Fans of the blog already know that on the 6th of every month I take a look at the polling for the 2012 presidential election. This month is like Christmas and Hanukkah falling on the same day because today is also Super Tuesday, so I've combined the two into one mega look at the race. No, it doesn't get any better than this.
Obama Job Approval

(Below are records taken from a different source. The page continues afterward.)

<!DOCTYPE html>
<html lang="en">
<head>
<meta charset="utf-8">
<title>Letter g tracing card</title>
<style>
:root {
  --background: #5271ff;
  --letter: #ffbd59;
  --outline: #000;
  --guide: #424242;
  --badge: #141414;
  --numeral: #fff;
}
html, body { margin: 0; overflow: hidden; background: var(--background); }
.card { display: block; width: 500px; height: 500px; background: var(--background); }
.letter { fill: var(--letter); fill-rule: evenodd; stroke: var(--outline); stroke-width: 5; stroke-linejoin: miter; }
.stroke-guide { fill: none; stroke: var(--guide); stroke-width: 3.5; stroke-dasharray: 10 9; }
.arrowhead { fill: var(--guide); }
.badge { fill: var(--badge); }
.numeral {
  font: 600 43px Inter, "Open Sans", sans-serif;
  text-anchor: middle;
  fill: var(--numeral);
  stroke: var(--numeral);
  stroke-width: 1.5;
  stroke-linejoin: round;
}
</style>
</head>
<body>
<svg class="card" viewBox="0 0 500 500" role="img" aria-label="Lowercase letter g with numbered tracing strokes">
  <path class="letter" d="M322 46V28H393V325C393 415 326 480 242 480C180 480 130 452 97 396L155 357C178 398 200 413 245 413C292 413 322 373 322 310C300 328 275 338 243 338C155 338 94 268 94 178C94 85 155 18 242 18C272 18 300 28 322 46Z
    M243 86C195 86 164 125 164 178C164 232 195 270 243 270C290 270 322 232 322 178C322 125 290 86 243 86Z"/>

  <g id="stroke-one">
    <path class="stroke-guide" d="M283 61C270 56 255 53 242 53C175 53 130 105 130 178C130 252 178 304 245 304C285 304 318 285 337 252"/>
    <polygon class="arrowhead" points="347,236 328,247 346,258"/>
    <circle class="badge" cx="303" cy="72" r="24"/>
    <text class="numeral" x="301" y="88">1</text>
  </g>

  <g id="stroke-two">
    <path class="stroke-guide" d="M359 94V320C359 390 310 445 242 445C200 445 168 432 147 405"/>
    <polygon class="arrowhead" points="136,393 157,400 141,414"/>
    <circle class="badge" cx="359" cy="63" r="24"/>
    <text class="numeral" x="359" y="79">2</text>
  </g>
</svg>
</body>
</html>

February was a "what goes around comes around" month. President Obama saw a steady rise in his approval ratings through mid-February, due in large part to the improving economy and the viciousness of the GOP primaries. For the last 10 days, though, he's come back to earth a bit. The latest RealClearPolitics Index of his job approval is here. His approval rose from 46.6% to 48.1% and his disapproval numbers also rose slightly from 47.6% to 48%. There seem to be two outliers in the Index: The Rasmussen Daily Tracking, which at one time had Obama +4, now has him at -9, and the Politico/GWU Battleground, which has him +8. Take those two out and smooth the remaining numbers and you have a net plus for the president since February 6.
I suppose you could read the numbers two ways. In one interpretation, he is steadily climbing as he campaigns and runs ads, while in the other he's in trouble because after 3 years, he still can't claim a majority of the voters as approving of his performance. Allan Lichtman was sure about Obama's reelection as far back as two years ago. We'll see if he turns out to be right.
My assumption is that Mitt Romney is going to be the Republican nominee, because he's really their only hope. With that in mind, here are the latest numbers in that match-up showing Obama with an overall 49.1%-44.4% lead. This is an improvement over February when his lead was 2%.
The only change in the Electoral College map is that Wisconsin has been moved into Obama's column because of his +10 lead in the latest PPP poll, giving him a lead in states that add up to 227 electoral votes with the Republican at 181. Electionprojection.com has Obama winning 285 electoral votes this year according to their model. We'll follow them throughout the campaign.
The latest NBC News/Marist poll has Obama beating Romney in both Virginia (+17) and Ohio (+12). If these numbers hold, there are very few scenarios for a Romney victory. If Obama wins Ohio, the assumption is that he'll win Pennsylvania. Even if Romney wins Florida and North Carolina, that's not enough. At this point, I would say that NBC's numbers are a bit optimistic for the Obama campaign. Stay tuned.
Republicans now lead the Generic Congressional Ballot by. 0.2%, but that was before Olympia Snowe announced her retirement from the Senate. The Congressional numbers will fluctuate throughout the spring. When we get definite candidates for each race, it should come into sharper focus.
No matter how you slice it, this was a terrible week for the Republican candidates, the party and its message. The fallout from Michigan showed that Mitt Romney's popularity took a hit. From the article:
The latest ABC/Washington Post Poll gives him a favorability of 33% and an unfavorability of 46%; a recent Politico poll puts his unfavorability above 50%.
Then of course there was the distraction of Rush Limbaugh's remarks about Sandra Fluke, the ongoing debate about the contraception issue, which lost a Senate vote, Olympia Snowe's retirement announcement, and the advancement of marriage equality bills in Maryland and Washington. This allowed President Obama to take the high road and appear presidential, which is the last thing the Republicans looked like.
So let's get to the skinny.
It's all come down to the delegate count now as Mitt tries to push his way to the magic number of 1,145. He'll pick up a bundle on Tuesday and will separate himself from the field. I have a suspicion that if he does very well (defined below), GOP operatives will ask Santorum and Gingrich to step aside for the good of the party. Since neither one knows what that is, they might stay in the race.
Here's a link to the states holding elections and the delegates at stake. Here's my take on what will happen:
Gingrich wins Georgia. No surprise, doesn't matter. Extra good day if he also wins Oklahoma and/or Tennessee.
Paul wins Alaska and Idaho.
Santorum wins Oklahoma and Tennessee (barely). If he doesn't, goodbye.
Romney wins Virginia (the other two aren't on the ballot, and neither is Rick Perry), Massachusetts, and Vermont. If he can pick off any of Alaska, Idaho or North Dakota, a good night. Tennessee or Oklahoma, a great night. Ohio, a super night. All of the above, lights out.
Which brings us to Ohio. This is the key to today. If Santorum wins, he can damage Romney even more and claim that, since he'll win Pennsylvania, he should be the nominee (he won't be). A Romney win ends the game.
Romney wins it sooner rather than later. GOP elites breathe easier. You can follow me at:
www.facebook.com/WhereDemocracyLives and Twitter @rigrundfest